[EXTRACTED RECORDS]

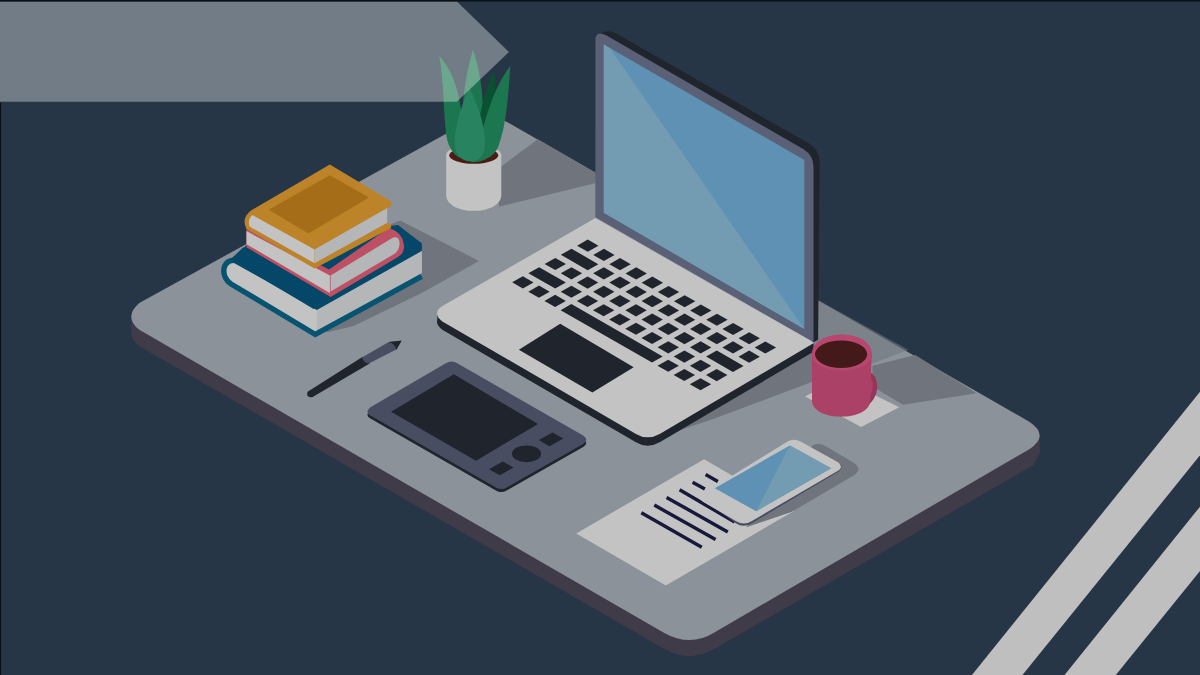
<!DOCTYPE html>
<html lang="en">
<head>
<meta charset="utf-8">
<title>Isometric workspace slide</title>
<style>
:root{
  --navy:#273646; --edge:#0b1016; --stripe:#bfbfbf;
  --desk:#8b929a; --desk-side:#403b49; --shadow:#70757d;
  --ink:#20242c; --slate:#484d61; --bezel:#5a6076; --white:#c3c3c3;
  --glass:#5e91b4; --glass-light:#739cb3;
  --orange:#bd8329; --orange-dark:#a66d18; --pink:#bd5063; --blue:#044769; --blue-edge:#075470;
  --mug:#ac4167; --mug-dark:#963559; --coffee:#44191a;
  --leaf-dark:#0a5132; --leaf:#1c7750; --leaf-light:#288460; --soil:#4c1c14; --text-line:#17193a;
}
html,body{margin:0;padding:0;overflow:hidden;background:var(--navy)}
.slide{position:relative;width:1200px;height:675px;overflow:hidden;background:var(--navy)}
.slide svg{display:block;width:1200px;height:675px}
.shadow{fill:var(--shadow)}
.white{fill:var(--white)}
.ink{fill:var(--ink)}
.keys{fill:none;stroke:var(--ink);stroke-width:.66}
.keys .single{stroke-dasharray:.66 .34}
.glass{fill:var(--glass)}
.glass-light{fill:var(--glass-light)}
</style>
</head>
<body>
<main class="slide">
<svg viewBox="0 0 1568 882" preserveAspectRatio="none" role="img" aria-label="Isometric desk with a laptop, books, plant, mug, tablet, pen, notes and phone">
  <defs>
    <path id="desk-shape" d="M182 396L606 162Q632 147 660 158L1345 551Q1372 569 1345 587L934 826Q902 846 868 827L182 431Q161 414 182 396Z"/>
    <path id="laptop-base-shape" d="M778 285L1064 448L862 567Q846 576 831 567L578 420Q564 409 578 400Z"/>
    <path id="tablet-shape" d="M582 475Q590 470 598 475L762 569Q770 575 762 580L662 637Q655 641 648 637L484 543Q476 538 484 532Z"/>
    <path id="tablet-button" d="M2 -9L16 -1L-2 9L-16 1Z"/>
  </defs>

  <g id="desk">
    <use href="#desk-shape" y="21" fill="var(--desk-side)"/>
    <path d="M171.500 413V436L182 452L870 848L935 847L1350 608L1358.500 592V569L1345 587L902 838L182 431Z" fill="var(--desk-side)"/>
    <use href="#desk-shape" fill="var(--desk)"/>
  </g>

  <g id="cast-shadows" class="shadow">
    <path d="M650 221L703 182L779 226V239L652 270Z"/>
    <path d="M508 294L523 288L626 341L551 383L462 426L428 434L420 430Z"/>
    <path d="M1069 392L1187 457L1140 475L1060 452Z" opacity=".55"/>
    <path d="M862 571L1066 455L1064 498L930 548Z"/>
    <path d="M1140 478L1196 464L1276 514L1180 529L1140 505Z"/>
  </g>

  <g id="plant">
    <path class="white" d="M583 203V256C586 282 652 282 655 256V203C655 185 583 185 583 203Z"/>
    <ellipse cx="619" cy="203" rx="32" ry="11" fill="var(--soil)"/>
    <path d="M618 65C628 95 635 130 629 206H604C601 150 606 105 618 65Z" fill="var(--leaf)"/>
    <path d="M646 92C648 130 646 160 630 190L624 190C625 150 632 120 646 92Z" fill="var(--leaf-dark)"/>
    <path d="M574 73C594 97 604 122 609 208C594 207 586 194 583 176C579 140 580 107 574 73Z" fill="var(--leaf)"/>
    <path d="M667 86C664 120 663 160 651 192C646 204 632 212 616 212C634 170 637 125 667 86Z" fill="var(--leaf)"/>
    <path d="M613 114C622 132 633 160 634 185C634 202 627 211 615 211C602 211 595 201 594 187C594 164 604 137 613 114Z" fill="var(--leaf-light)"/>
  </g>

  <g id="laptop">
    <use href="#laptop-base-shape" y="11" class="ink"/>
    <path class="ink" d="M571.500 409V421L584 433L834 576H860L1063 458V446L846 572Z"/>
    <path class="ink" d="M783 44Q793 38 804 43L1056 187Q1071 196 1071 212L1069 444L1062 448Z"/>
    <path d="M778 53Q778 39 792 46L1050 195Q1063 203 1063 218V447L778 284Z" fill="var(--bezel)"/>
    <path class="glass" d="M789 58L1051 209V430L789 278Z"/>
    <path class="glass-light" d="M789 58L797 63L1051 430L789 278Z"/>
    <use href="#laptop-base-shape" class="white"/>
    <g class="keys" transform="matrix(21.1 12.1 -21.2 12 768 321)">
      <path class="single" d="M-.33 0H11.330M1.670 1H11.330M-.33 2H9.330M1.670 3H11.330M-.33 4H2.330M8.670 4H11.330"/>
      <path d="M-.33 1H1.330M9.670 2H11.330M-.33 3H1.330M2.670 4H8.330"/>
    </g>
    <path class="ink" d="M732 423L828 480L774 513L678 457Z"/>
  </g>

  <g id="books">
    <g id="blue-book">
      <path d="M322 320L520 294L551 318V329L414 405L303 341Z" fill="var(--blue)"/>
      <path class="white" d="M300 341L414 402L551 327V356L413 434L303 371Q290 358 300 341Z"/>
      <path d="M414 402V434L551 357V328Z" fill="#b4b6b8"/>
      <path d="M412 401L312 341C289 335 287 362 302 371L412 437L551 361" fill="none" stroke="var(--blue-edge)" stroke-width="7"/>
      <path d="M318 323L416 393L551 319V328L414 405L300 340Z" fill="var(--blue)"/>
    </g>
    <g id="pink-book">
      <path d="M322 297L430 352L508 298Q527 304 528 322Q528 332 518 337L432 388L322 323Z" fill="var(--pink)"/>
      <path class="white" d="M322 302L431 360V383L322 319Z"/>
      <path d="M432 360L511 312C525 303 525 326 515 332L432 381Z" fill="#b4b6b8"/>
    </g>
    <g id="orange-book">
      <path d="M431 215L511 263V269L506 272V291L511 293V298L411 351L322 299Q315 285 328 275Z" fill="var(--orange)"/>
      <path class="white" d="M331 280L411 325V344L326 296Q323 286 331 280Z"/>
      <path d="M411 325L506 271V291L411 344Z" fill="#b4b6b8"/>
      <path d="M331 274L411 319L511 263V269L411 326L328 280Z" fill="var(--orange)"/>
      <path d="M431 229L482 258L403 305L351 274Z" fill="var(--orange-dark)"/>
    </g>
  </g>

  <g id="pen">
    <path class="ink" d="M402 512L474 466L483 475L408 519Q399 520 402 512Z"/>
    <path d="M473 467L508 447L518 446L519 456L482 475Q475 474 473 467Z" fill="var(--slate)"/>
    <path class="ink" d="M508 447L525 445L518 457Q516 449 508 447Z"/>
  </g>

  <g id="drawing-tablet">
    <use href="#tablet-shape" y="4" class="ink"/>
    <use href="#tablet-shape" fill="var(--slate)"/>
    <path class="ink" d="M593 489L703 554L622 602L511 538Z"/>
    <use href="#tablet-button" x="720" y="574" class="ink"/>
    <ellipse cx="688" cy="593" rx="19" ry="11" class="ink"/>
    <use href="#tablet-button" x="655" y="612" class="ink"/>
  </g>

  <g id="notes">
    <path class="white" d="M920 600L1037 668L870 765L753 697Z"/>
    <path d="M838 670L917 715M855 660L935 705M871 650L951 695M888 640L960 682M905 630L921 639M922 620L938 629" fill="none" stroke="var(--text-line)" stroke-width="4.500"/>
  </g>

  <g id="phone">
    <path class="shadow" d="M1062 582Q1070 578 1079 583L1116 605Q1127 613 1116 621L1034 669L975 689Z"/>
    <path d="M917 652L962 684Q971 690 982 684L1096 616Q1101 612 1099 607L1037 640Z" fill="var(--slate)"/>
    <path class="white" d="M1029 577Q1037 572 1046 577L1095 604Q1103 610 1095 615L982 681Q972 687 962 681L919 656Q911 650 919 645Z"/>
    <path class="glass" d="M1032 582L1086 612L988 668L934 638Z"/>
    <path class="glass-light" d="M1032 582L1086 612L988 668Z"/>
  </g>

  <g id="mug">
    <path class="white" d="M1052 518L1098 494L1175 532L1125 558Z"/>
    <path d="M1132 490C1145 494 1144 520 1127 527" fill="none" stroke="var(--mug-dark)" stroke-width="11"/>
    <path d="M1129 491C1141 495 1138 518 1124 525" fill="none" stroke="var(--mug)" stroke-width="8"/>
    <path d="M1061 463V525C1064 551 1134 551 1137 525L1139 463C1138 429 1062 429 1061 463Z" fill="var(--mug)"/>
    <path d="M1061 463C1061 429 1139 429 1139 463C1139 491 1061 491 1061 463Z" fill="#b9466e"/>
    <ellipse cx="1099" cy="463" rx="34" ry="18" fill="var(--coffee)"/>
  </g>

  <path id="title-banner" d="M0 2H597L665 68L597 133H0Z" fill="#fff" fill-opacity=".35"/>

  <g id="corner-stripes" fill="var(--stripe)">
    <path d="M1568 512V595L1336 882H1270Z"/>
    <path d="M1568 662V746L1458 882H1391Z"/>
  </g>

  <path id="frame-edge" d="M0 1H1568M.5 134V882" fill="none" stroke="var(--edge)" stroke-width="2"/>
</svg>
</main>
</body>
</html>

[PROMPT] Search the records above for the string "shadow". Report each line that has it.

[SOLUTION]
  --desk:#8b929a; --desk-side:#403b49; --shadow:#70757d;
.shadow{fill:var(--shadow)}
  <g id="cast-shadows" class="shadow">
    <path class="shadow" d="M1062 582Q1070 578 1079 583L1116 605Q1127 613 1116 621L1034 669L975 689Z"/>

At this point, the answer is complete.